There was no record retained by OASITO of its conversations with either the Legal Adviser or the Probity Auditor in relation to the disclosure event, the instructions provided about the event and the nature of the advice sought by OASITO, nor of the options discussed with either party.

... ... ...

There is no written advice from the Probity Auditor (who was overseas at the time), nor from his representatives, regarding the probity aspects of accepting the late offer from IBM GSA following the disclosure event; either before or after the decision to accept it had been made.

That is from page 10 of the Audit Office report. This means, firstly, that OASITO appear to have misled the Senate by saying that a probity auditor had provided advice that the tender could proceed. The Audit Office found that this had not happened. Only on request, through estimates, for this probity report did the Department of Finance and Administration begin to prepare such a report. Secondly, the legal adviser was not empowered by OASITO to advise that the tender process could cease, thus compromising the status of their advice. Thirdly, IBM GSA may have altered their price and included as yet unknown `out of scope' industry development commitments between the disclosure event and the late lodgment of their final offer, as they were unable to prove otherwise. Finally, the relevant Health Group departments and agencies were not informed of the disclosure event at the time, the subsequent changes in final bids, or the late lodgment of the IBM GSA bid.

It is interesting to note that, following this period, Ross Smith was awarded a Public Service Medal.
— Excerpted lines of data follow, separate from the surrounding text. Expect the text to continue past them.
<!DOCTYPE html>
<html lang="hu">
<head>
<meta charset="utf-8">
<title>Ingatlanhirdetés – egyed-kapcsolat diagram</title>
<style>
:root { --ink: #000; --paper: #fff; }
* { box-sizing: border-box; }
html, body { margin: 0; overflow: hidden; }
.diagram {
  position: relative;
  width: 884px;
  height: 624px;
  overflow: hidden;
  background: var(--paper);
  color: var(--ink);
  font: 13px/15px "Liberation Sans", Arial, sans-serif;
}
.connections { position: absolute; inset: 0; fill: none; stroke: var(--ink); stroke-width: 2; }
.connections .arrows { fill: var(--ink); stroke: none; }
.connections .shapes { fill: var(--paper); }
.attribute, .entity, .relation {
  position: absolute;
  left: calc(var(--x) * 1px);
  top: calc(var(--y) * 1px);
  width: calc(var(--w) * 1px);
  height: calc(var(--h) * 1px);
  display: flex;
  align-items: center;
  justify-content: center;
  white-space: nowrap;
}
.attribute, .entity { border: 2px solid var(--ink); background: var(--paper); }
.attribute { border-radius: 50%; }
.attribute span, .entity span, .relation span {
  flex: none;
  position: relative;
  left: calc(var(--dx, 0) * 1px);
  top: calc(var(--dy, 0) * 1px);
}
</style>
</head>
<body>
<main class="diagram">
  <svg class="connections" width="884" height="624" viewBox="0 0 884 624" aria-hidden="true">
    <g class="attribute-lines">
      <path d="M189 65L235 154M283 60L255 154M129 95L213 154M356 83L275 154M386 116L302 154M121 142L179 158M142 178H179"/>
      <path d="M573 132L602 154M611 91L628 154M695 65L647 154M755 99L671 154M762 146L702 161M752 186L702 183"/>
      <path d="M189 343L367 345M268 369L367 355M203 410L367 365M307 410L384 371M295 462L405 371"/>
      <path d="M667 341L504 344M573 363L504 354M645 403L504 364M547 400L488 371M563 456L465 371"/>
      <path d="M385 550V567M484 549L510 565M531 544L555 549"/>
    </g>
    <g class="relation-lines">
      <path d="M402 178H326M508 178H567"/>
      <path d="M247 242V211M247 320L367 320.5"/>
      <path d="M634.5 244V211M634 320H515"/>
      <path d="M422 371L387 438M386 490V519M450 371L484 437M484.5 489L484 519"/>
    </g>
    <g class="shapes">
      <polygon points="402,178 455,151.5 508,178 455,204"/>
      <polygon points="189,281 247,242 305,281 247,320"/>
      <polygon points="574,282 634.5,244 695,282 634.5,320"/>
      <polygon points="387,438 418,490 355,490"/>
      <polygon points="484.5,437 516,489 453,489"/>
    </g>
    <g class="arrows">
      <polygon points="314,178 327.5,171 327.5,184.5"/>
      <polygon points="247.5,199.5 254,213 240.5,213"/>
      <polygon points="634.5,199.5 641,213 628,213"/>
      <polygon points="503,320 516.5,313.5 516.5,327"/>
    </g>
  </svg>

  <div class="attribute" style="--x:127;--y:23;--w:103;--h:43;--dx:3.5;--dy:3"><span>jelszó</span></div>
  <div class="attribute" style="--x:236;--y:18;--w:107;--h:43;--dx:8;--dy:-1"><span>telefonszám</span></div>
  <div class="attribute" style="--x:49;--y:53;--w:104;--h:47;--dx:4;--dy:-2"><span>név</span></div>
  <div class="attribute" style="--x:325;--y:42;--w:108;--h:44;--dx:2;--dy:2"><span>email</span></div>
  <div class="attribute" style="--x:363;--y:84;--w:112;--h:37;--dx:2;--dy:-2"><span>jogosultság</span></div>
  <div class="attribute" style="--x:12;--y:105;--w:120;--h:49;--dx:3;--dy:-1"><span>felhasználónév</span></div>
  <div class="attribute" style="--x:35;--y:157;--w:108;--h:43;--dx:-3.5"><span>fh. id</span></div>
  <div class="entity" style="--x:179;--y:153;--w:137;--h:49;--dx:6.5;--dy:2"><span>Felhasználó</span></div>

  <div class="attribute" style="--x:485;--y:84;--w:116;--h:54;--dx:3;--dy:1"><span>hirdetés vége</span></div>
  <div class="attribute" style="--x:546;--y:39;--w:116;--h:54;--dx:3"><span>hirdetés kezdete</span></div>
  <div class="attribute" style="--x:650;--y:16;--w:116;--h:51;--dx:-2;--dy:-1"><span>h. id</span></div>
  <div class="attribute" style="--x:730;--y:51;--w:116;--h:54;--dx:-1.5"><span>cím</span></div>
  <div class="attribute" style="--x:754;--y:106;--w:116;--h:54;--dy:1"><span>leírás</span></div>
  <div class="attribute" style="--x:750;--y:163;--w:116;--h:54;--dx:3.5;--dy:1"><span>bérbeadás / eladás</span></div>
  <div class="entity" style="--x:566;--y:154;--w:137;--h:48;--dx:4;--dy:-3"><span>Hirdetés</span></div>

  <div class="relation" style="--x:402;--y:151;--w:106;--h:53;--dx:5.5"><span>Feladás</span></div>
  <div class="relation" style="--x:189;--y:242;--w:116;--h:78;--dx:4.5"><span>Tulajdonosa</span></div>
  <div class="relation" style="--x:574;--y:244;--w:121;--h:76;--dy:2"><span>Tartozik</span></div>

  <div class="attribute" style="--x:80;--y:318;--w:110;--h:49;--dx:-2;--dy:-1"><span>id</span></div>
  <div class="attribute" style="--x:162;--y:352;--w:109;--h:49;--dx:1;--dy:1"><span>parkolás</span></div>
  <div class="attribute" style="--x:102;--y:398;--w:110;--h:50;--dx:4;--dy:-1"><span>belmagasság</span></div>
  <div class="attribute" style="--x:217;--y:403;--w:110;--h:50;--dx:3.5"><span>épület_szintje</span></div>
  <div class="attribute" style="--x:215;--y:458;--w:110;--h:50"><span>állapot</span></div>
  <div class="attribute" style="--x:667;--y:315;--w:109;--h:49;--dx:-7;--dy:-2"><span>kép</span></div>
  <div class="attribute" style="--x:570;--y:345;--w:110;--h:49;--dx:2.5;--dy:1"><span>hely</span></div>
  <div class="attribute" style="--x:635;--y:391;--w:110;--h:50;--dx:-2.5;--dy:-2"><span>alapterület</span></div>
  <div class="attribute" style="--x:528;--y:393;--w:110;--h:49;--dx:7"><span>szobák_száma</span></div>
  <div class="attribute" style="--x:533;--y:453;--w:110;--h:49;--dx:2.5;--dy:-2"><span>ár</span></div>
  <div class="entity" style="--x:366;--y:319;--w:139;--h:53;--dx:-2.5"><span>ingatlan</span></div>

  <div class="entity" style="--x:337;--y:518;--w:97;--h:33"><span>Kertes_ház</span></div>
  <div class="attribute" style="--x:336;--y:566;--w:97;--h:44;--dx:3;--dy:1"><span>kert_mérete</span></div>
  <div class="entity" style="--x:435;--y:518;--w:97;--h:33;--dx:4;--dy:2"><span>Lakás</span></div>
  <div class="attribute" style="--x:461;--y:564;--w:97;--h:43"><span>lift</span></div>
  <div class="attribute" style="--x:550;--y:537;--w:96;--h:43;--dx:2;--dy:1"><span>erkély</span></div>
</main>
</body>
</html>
It is hard for me not to draw the conclusion that the government was rewarding Mr Smith for his protection of the minister's political interests. Almost three years later and no longer accountable to the parliament or taxpayers, former minister John Fahey told the Audit Office in September 2002:

When the disc containing all three bids was delivered to IBM GSA in error my reaction on being informed directly by OASITO was to cancel the tender. I could not see that a tender process with integrity could continue. At the conclusion of the tender, I was both disappointed and annoyed at the limited role of the Probity Auditor and the absence of a separate report on the issue.

But, as we know, the tender did continue and IBM GSA was awarded the Health Group contract. Having originally raised concerns about the Health Group bid in 1999, and having carefully followed this debacle over the course of a number of Senate inquiries and estimates questions, I can only conclude that OASITO officers deliberately misinformed the Senate to cover up possible corruption of the Health Group tender process and that this was designed to ensure that IBM GSA won that bid. The government must immediately take action to satisfy all the parties involved, and Australian taxpayers, that this tender process was not corrupted in any way. If they cannot demonstrate this, they must accept responsibility for this debacle. I will continue to pursue the government in the appropriate forums about their culpability to ensure that this shambles of a tender process does not ever happen again.